The slide presentations are available at the bottom of this page.
Numerous states and hundreds of municipalities have laws restricting the location of a convicted sex offender's residence. Little is known about the effectiveness of these restrictions. Do they keep children safer or give a false sense of safety?
Some people suggest these laws are driven by media attention to a few cases. Others believe they are not grounded in research. What do we know about the effectiveness and impact of these laws? What are the practical aspects of implementing such laws?
This forum examined facts of residency restrictions, research about the types of offenders, lack of research about effectiveness, the use of crime mapping and the practical considerations required when implementing these restrictions.
This event was the first of four in the Series on Sexual Violence, sponsored by the Government Innovators Network and the National Institute of Justice. Recordings and presenters' slides are now available for each event in the series:
- Sex Offender Residency Restrictions: Implementation and Impact
June 19, 2008
- Sexual Violence and Evidence Collection
August 13, 2008
- Sexual Violence: An International Perspective
September 25, 2008
- Sexual Assault on College Campuses
December 11, 2008
National Institute of Justice - Mapping and Analysis for Public Safety Program
California Attorney General's Office - Megan's Law
Paul Zandbergen & Timothy Hart. (2006). "Reducing housing options for convicted sex offenders: Investigating the impact of residency restriction laws using GIS." Justice Research and Policy, 8.
Iowa County Attorneys Association. (2006). "Statement on Sex Offender Registry Restrictions in Iowa." (PDF)
Sarah Agudo. (2008). "Irregular Passion: The Unconstitutionality and Inefficacy of Sex Offender Residency Laws." Northwestern University Law Review, 102. (PDF)
Corey Raburn Young. (2007). "Banishment by A Thousand Laws: Residency Restrictions on Sex Offenders." Washington University Law Review, 85.
Jodi Schwartzberg &Annie Lo. (2006). "The Law and Policy of Sex Offender Residency Restrictions: An Analysis of Proposition 83." Public Law Research Institute. (Working paper). (PDF)
Caleb Durling. (2006). "Never Going Home: Does it Make Us Safet? Does it Make Sense? Sex Offenders, Residency Restrictions, and Reforming Risk Management Law." Journal of Criminal Law & Criminology, 97.
New Mexico Sex Offender Management Board. (2007). "Distance Restrictions on Sex Offender Residential Housing." (PDF)

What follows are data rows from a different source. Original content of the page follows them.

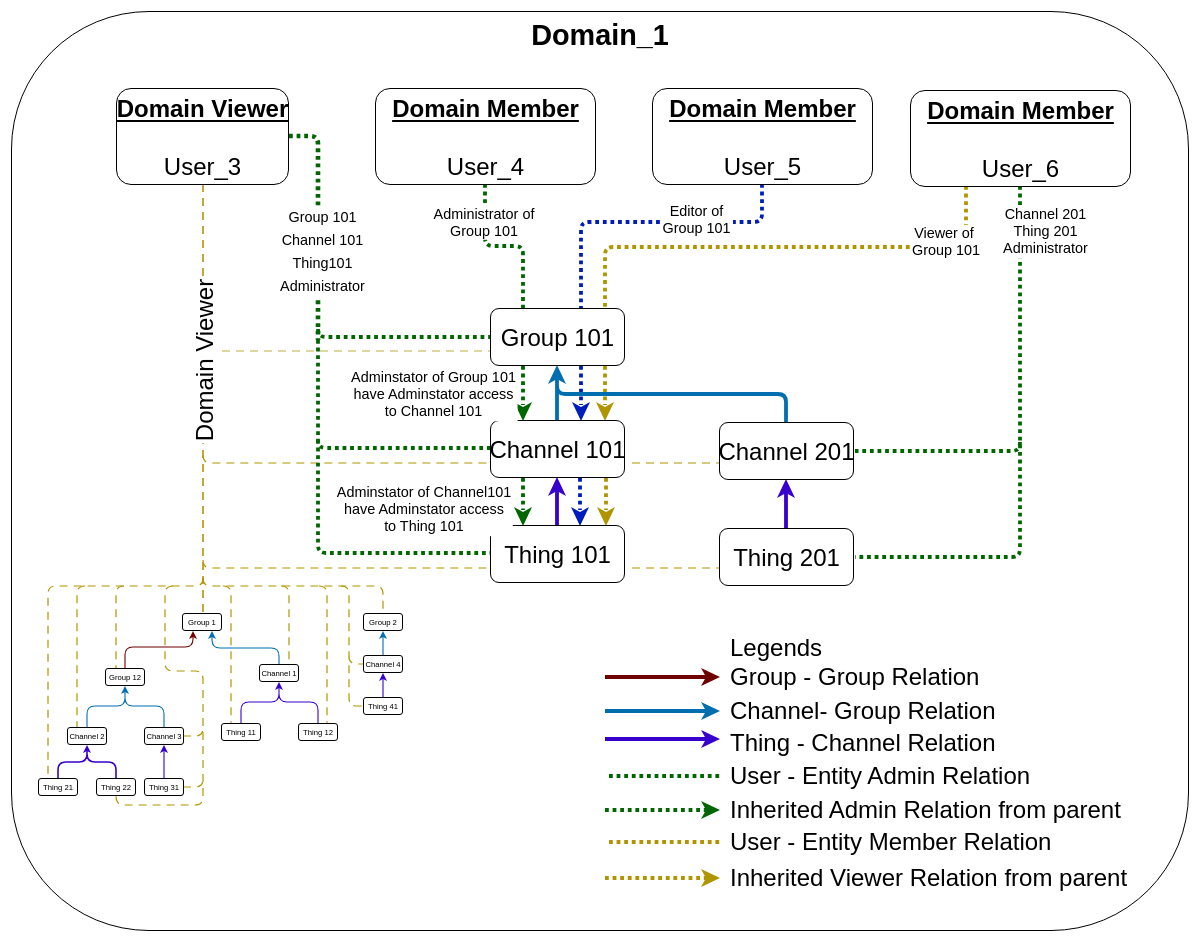
<!DOCTYPE html>
<html lang="en">
<head>
<meta charset="utf-8">
<title>Domain_1 relations</title>
<style>
:root {
  --ink: #000; --paper: #fff;
  --group: #6f0000; --channel: #006eaf; --thing: #3700cc;
  --admin: #006600; --member: #b09500; --editor: #001dbc;
}
* { box-sizing: border-box; margin: 0; padding: 0; }
html, body { width: 1200px; height: 942px; overflow: hidden; background: var(--paper); }
body { font-family: "Liberation Sans", Arial, sans-serif; color: var(--ink); }
.diagram { position: relative; width: 1200px; height: 942px; overflow: hidden; }
.domain { position: absolute; left: 11px; top: 11px; width: 1178px; height: 920px; border: 1px solid var(--ink); border-radius: 138px; }
.domain h1 { font-size: 28.8px; line-height: 34px; margin-top: 6px; text-align: center; }
.wires { position: absolute; inset: 0; }

.wire { fill: none; stroke: currentColor; }
.solid { stroke-width: 3.8; }
.dotted { stroke-width: 3.8; stroke-dasharray: 3.8 3.8; }
.heavy { stroke-width: 4.6; }
.dashed { stroke-width: 1.2; stroke-dasharray: 8 6; }
.trunk { stroke-width: 1.6; }
.fine { stroke-width: 1.1; }
.group { color: var(--group); } .channel { color: var(--channel); } .thing { color: var(--thing); }
.admin { color: var(--admin); } .member { color: var(--member); } .editor { color: var(--editor); }

.user, .entity, .small, .label { position: absolute; white-space: nowrap; }
.user, .entity, .small { background: var(--paper); border: 1px solid var(--ink); display: flex; align-items: center; }
.user { width: 221px; height: 97px; border-radius: 15px; flex-direction: column; justify-content: space-between; padding: 6px 0 3px; font-size: 24px; line-height: 28px; }
.user h2 { font-size: 24px; line-height: 28px; text-decoration: underline; text-decoration-thickness: 2px; text-underline-offset: 3px; }
.entity { width: 135px; height: 58px; border-radius: 9px; justify-content: center; font-size: 24px; padding-top: 2px; }
.small { width: 40px; height: 18px; border-radius: 3px; justify-content: center; font-size: 7.7px; transform: translate(-50%, -50%); }
.label { background: var(--paper); font-size: 14.4px; line-height: 17.2px; text-align: center; padding: 0 2px; transform: translate(-50%, -50%); }
.label.loose { line-height: 23px; }
.label.side { font-size: 24px; line-height: 24px; transform: translate(-50%, -50%) rotate(-90deg); }

.legend { position: absolute; left: 604px; top: 634px; display: grid; grid-template-columns: 116px auto; grid-template-rows: 28px 30px 37px 28px 38px 30px 34px 38px; column-gap: 10px; align-items: center; font-size: 24px; line-height: 28px; white-space: nowrap; }
.legend h3 { grid-column: 2; font-size: 24px; font-weight: 400; }
.legend svg { display: block; width: 116px; height: 20px; }
.legend .raised { margin-top: -8px; }
</style>
</head>
<body>
<main class="diagram">
  <section class="domain"><h1>Domain_1</h1></section>

  <svg class="wires" width="1200" height="942" viewBox="0 0 1200 942" aria-hidden="true">
    <defs>
      <path id="tip" d="M0 0L-9 -19L0 -14L9 -19Z" fill="currentColor"/>
      <path id="mini" d="M0 0L-4 8L0 6L4 8Z" fill="currentColor"/>
    </defs>

    <g id="viewer-relations" class="member">
      <path class="wire dashed trunk" d="M203 184V612"/>
      <path class="wire dashed" d="M222 351H490" opacity=".75"/>
      <path class="wire dashed" d="M203 455Q203 463 211 463H490M632 463H720"/>
      <path class="wire dashed" d="M203 560Q203 568 211 568H490M632 568H720"/>
      <g class="wire dashed">
        <path d="M203 578Q203 586 195 586H56Q48 586 48 594V779"/>
        <path d="M85 586Q77 586 77 594V727"/>
        <path d="M124 586Q116 586 116 594V668"/>
        <path d="M173 586Q165 586 165 594V663Q165 671 173 671H195Q203 671 203 679V797Q203 805 195 805H124Q116 805 116 796"/>
        <path d="M183 736H195Q203 736 203 728M183 787H195Q203 787 203 779"/>
        <path d="M203 578Q203 586 211 586H375Q383 586 383 594V613"/>
        <path d="M223 586Q231 586 231 594V723"/>
        <path d="M281 586Q289 586 289 594V664"/>
        <path d="M319 586Q327 586 327 594V723"/>
        <path d="M341 586Q349 586 349 594V698Q349 706 357 706H363M349 656Q349 664 357 664H363"/>
      </g>
    </g>

    <g id="admin-relations" class="admin">
      <path class="wire dotted heavy" d="M289 136H310Q318 136 318 144V340"/>
      <path class="wire dotted" d="M318 329Q318 337 326 337H490"/>
      <path class="wire dotted" d="M318 340V440Q318 448 326 448H490"/>
      <path class="wire dotted" d="M318 440V545Q318 553 326 553H490"/>
      <path class="wire dotted" d="M485 184V238Q485 246 493 246H515Q523 246 523 254V309"/>
      <path class="wire dotted" d="M1020 186V549Q1020 557 1012 557H855"/>
      <path class="wire dotted" d="M1020 442Q1020 451 1012 451H855"/>
    </g>
    <g id="editor-relation" class="editor">
      <path class="wire dotted" d="M762 184V214Q762 222 754 222H589Q581 222 581 230V309"/>
    </g>
    <g id="member-relation" class="member">
      <path class="wire dotted" d="M966 186V239Q966 247 958 247H613Q605 247 605 255V309"/>
    </g>

    <g id="inherited-relations">
      <g class="admin">
        <path class="wire dotted" d="M523 366V405M523 478V510"/>
        <use href="#tip" x="523" y="421"/><use href="#tip" x="523" y="526"/>
      </g>
      <g class="editor">
        <path class="wire dotted" d="M581 366V405M580 478V510"/>
        <use href="#tip" x="581" y="421"/><use href="#tip" x="580" y="526"/>
      </g>
      <g class="member">
        <path class="wire dotted" d="M605 366V405M606 478V510"/>
        <use href="#tip" x="605" y="421"/><use href="#tip" x="606" y="526"/>
      </g>
    </g>

    <g id="parent-relations">
      <g class="channel">
        <path class="wire solid" d="M557 420V378M786 422V402Q786 394 778 394H565Q557 394 557 386"/>
        <use href="#tip" transform="translate(557 365) scale(1 -1)"/>
      </g>
      <g class="thing">
        <path class="wire solid" d="M557 525V490M786 529V492"/>
        <use href="#tip" transform="translate(557 477) scale(1 -1)"/>
        <use href="#tip" transform="translate(786 479) scale(1 -1)"/>
      </g>
    </g>

    <g id="small-tree">
      <g class="group">
        <path class="wire fine" d="M125 668V655Q125 647 133 647H185Q193 647 193 639V636"/>
        <use href="#mini" x="193" y="631"/>
      </g>
      <g class="channel">
        <path class="wire fine" d="M279 664V656Q279 648 271 648H220Q212 648 212 640V636M87 727V714Q87 706 95 706H117Q125 706 125 698V691M164 727V714Q164 706 156 706H133Q125 706 125 698M383 655V636"/>
        <use href="#mini" x="212" y="631"/><use href="#mini" x="125" y="686"/><use href="#mini" x="383" y="631"/>
      </g>
      <g class="thing">
        <path class="wire fine" d="M241 723V710Q241 702 249 702H271Q279 702 279 694V687M318 723V710Q318 702 310 702H287Q279 702 279 694M164 779V750M383 698V678"/>
        <path class="wire trunk" d="M58 779V770Q58 762 66 762H79Q87 762 87 754V750M116 779V770Q116 762 108 762H95Q87 762 87 754"/>
        <use href="#mini" x="279" y="682"/><use href="#mini" x="87" y="745"/><use href="#mini" x="164" y="745"/><use href="#mini" x="383" y="673"/>
      </g>
    </g>
  </svg>

  <article class="user" style="left:116px;top:88px;width:173px"><h2>Domain Viewer</h2><p>User_3</p></article>
  <article class="user" style="left:375px;top:88px"><h2>Domain Member</h2><p>User_4</p></article>
  <article class="user" style="left:652px;top:88px"><h2>Domain Member</h2><p>User_5</p></article>
  <article class="user" style="left:910px;top:90px"><h2>Domain Member</h2><p>User_6</p></article>

  <div class="entity" style="left:490px;top:308px">Group 101</div>
  <div class="entity" style="left:490px;top:420px">Channel 101</div>
  <div class="entity" style="left:490px;top:525px">Thing 101</div>
  <div class="entity" style="left:719px;top:422px">Channel 201</div>
  <div class="entity" style="left:719px;top:528px">Thing 201</div>

  <p class="label side" style="left:205px;top:360px">Domain Viewer</p>
  <p class="label loose" style="left:322.5px;top:252px">Group 101<br>Channel 101<br>Thing101<br>Administrator</p>
  <p class="label" style="left:486px;top:223px">Administrator of&nbsp;<br>Group 101&nbsp;</p>
  <p class="label" style="left:696.5px;top:220px">Editor of<br>Group 101</p>
  <p class="label" style="left:946px;top:242px">Viewer of&nbsp;<br>Group 101</p>
  <p class="label" style="left:1045.5px;top:232px">Channel 201<br>Thing 201<br>Administrator</p>
  <p class="label" style="left:433.5px;top:395px">Adminstator of Group 101<br>have Adminstator access<br>to Channel 101</p>
  <p class="label" style="left:424px;top:510px">Adminstator of Channel101<br>have Adminstator access<br>to Thing 101</p>

  <div class="small" style="left:202px;top:622px">Group 1</div>
  <div class="small" style="left:383px;top:622px">Group 2</div>
  <div class="small" style="left:125px;top:677px">Group 12</div>
  <div class="small" style="left:279px;top:673px">Channel 1</div>
  <div class="small" style="left:383px;top:664px">Channel 4</div>
  <div class="small" style="left:383px;top:706px">Thing 41</div>
  <div class="small" style="left:87px;top:736px">Channel 2</div>
  <div class="small" style="left:164px;top:736px">Channel 3</div>
  <div class="small" style="left:241px;top:732px">Thing 11</div>
  <div class="small" style="left:318px;top:732px">Thing 12</div>
  <div class="small" style="left:58px;top:787px">Thing 21</div>
  <div class="small" style="left:116px;top:787px">Thing 22</div>
  <div class="small" style="left:164px;top:787px">Thing 31</div>

  <section class="legend">
    <h3>Legends</h3>
    <svg class="group" viewBox="0 0 116 20"><path class="wire solid" d="M1 10H102"/><use href="#tip" transform="translate(116 10) rotate(-90)"/></svg>
    <p>Group - Group Relation</p>
    <svg class="channel" viewBox="0 0 116 20"><path class="wire solid" d="M1 10H102"/><use href="#tip" transform="translate(116 10) rotate(-90)"/></svg>
    <p>Channel- Group Relation</p>
    <svg class="thing raised" viewBox="0 0 116 20"><path class="wire solid" d="M1 10H102"/><use href="#tip" transform="translate(116 10) rotate(-90)"/></svg>
    <p>Thing - Channel Relation</p>
    <svg class="admin" viewBox="0 0 116 20"><path class="wire dotted" d="M5 10H116"/></svg>
    <p>User - Entity Admin Relation</p>
    <svg class="admin" viewBox="0 0 116 20"><path class="wire dotted" d="M1 10H102"/><use href="#tip" transform="translate(116 10) rotate(-90)"/></svg>
    <p>Inherited Admin Relation from parent</p>
    <svg class="member" viewBox="0 0 116 20"><path class="wire dotted" d="M5 10H116"/></svg>
    <p>User - Entity Member Relation</p>
    <svg class="member" viewBox="0 0 116 20"><path class="wire dotted" d="M1 10H102"/><use href="#tip" transform="translate(116 10) rotate(-90)"/></svg>
    <p>Inherited Viewer Relation from parent</p>
  </section>
</main>
</body>
</html>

Jill Levenson. (in press). "Sex Offender Residence Restrictions." Sex Offender Law Report. (PDF)
Jill Levenson, Kristen Zgoba & Richard Tewksbury. (2007). "Sex Offender Residence Restrictions: Sensible Crime Policy or Flawed Logic?" Federal Probation, 71.
Grant Duwe, William Donnay, & Richard Tewksbury. (2008). "Does Residential Proximity Matter? A Geographic Analysis of Sex Offense Recidivism." Criminal Justice and Behavior, 35.
* [Related study] Minnesota Dept. of Corrections. (2007). "Residential Proximity & Sex Offense Recidivism in Minnesota." (PDF)
Jeffrey Walker. (2007). "Eliminate Residency Restrictions for Sex Offenders." Criminology & Public Policy, 6.
Marcus Nieto & David Jung. (2006). "The Impact of Residency Restrictions on Sex Offenders and Correctional Management Practices: A Literature Review." California Research Bureau. (PDF)
Levenson, Jill, et al. (2007). "Public Perceptions about Sex Offenders and Community Protection Policies." Analyses of Social Issues and Public Policy, 7. (PDF)
Levenson, Jill and Andrea Hern. (2007). "Sex Offender Residence Restrictions: Unintended Consequences and Community Reentry." Justice Research and Policy, 9. (PDF)
Levenson, Jill. (2008). "Collateral consequences of sex offender residence restrictions." Criminal Justice Studies, 21.
Levenson, Jill and Leo Cotter. (2005). "The impact of sex offender residence restrictions: 1,000 feet from danger or one step from absurd?" International Journal of Offender Therapy and Comparative Criminology, 49. (PDF)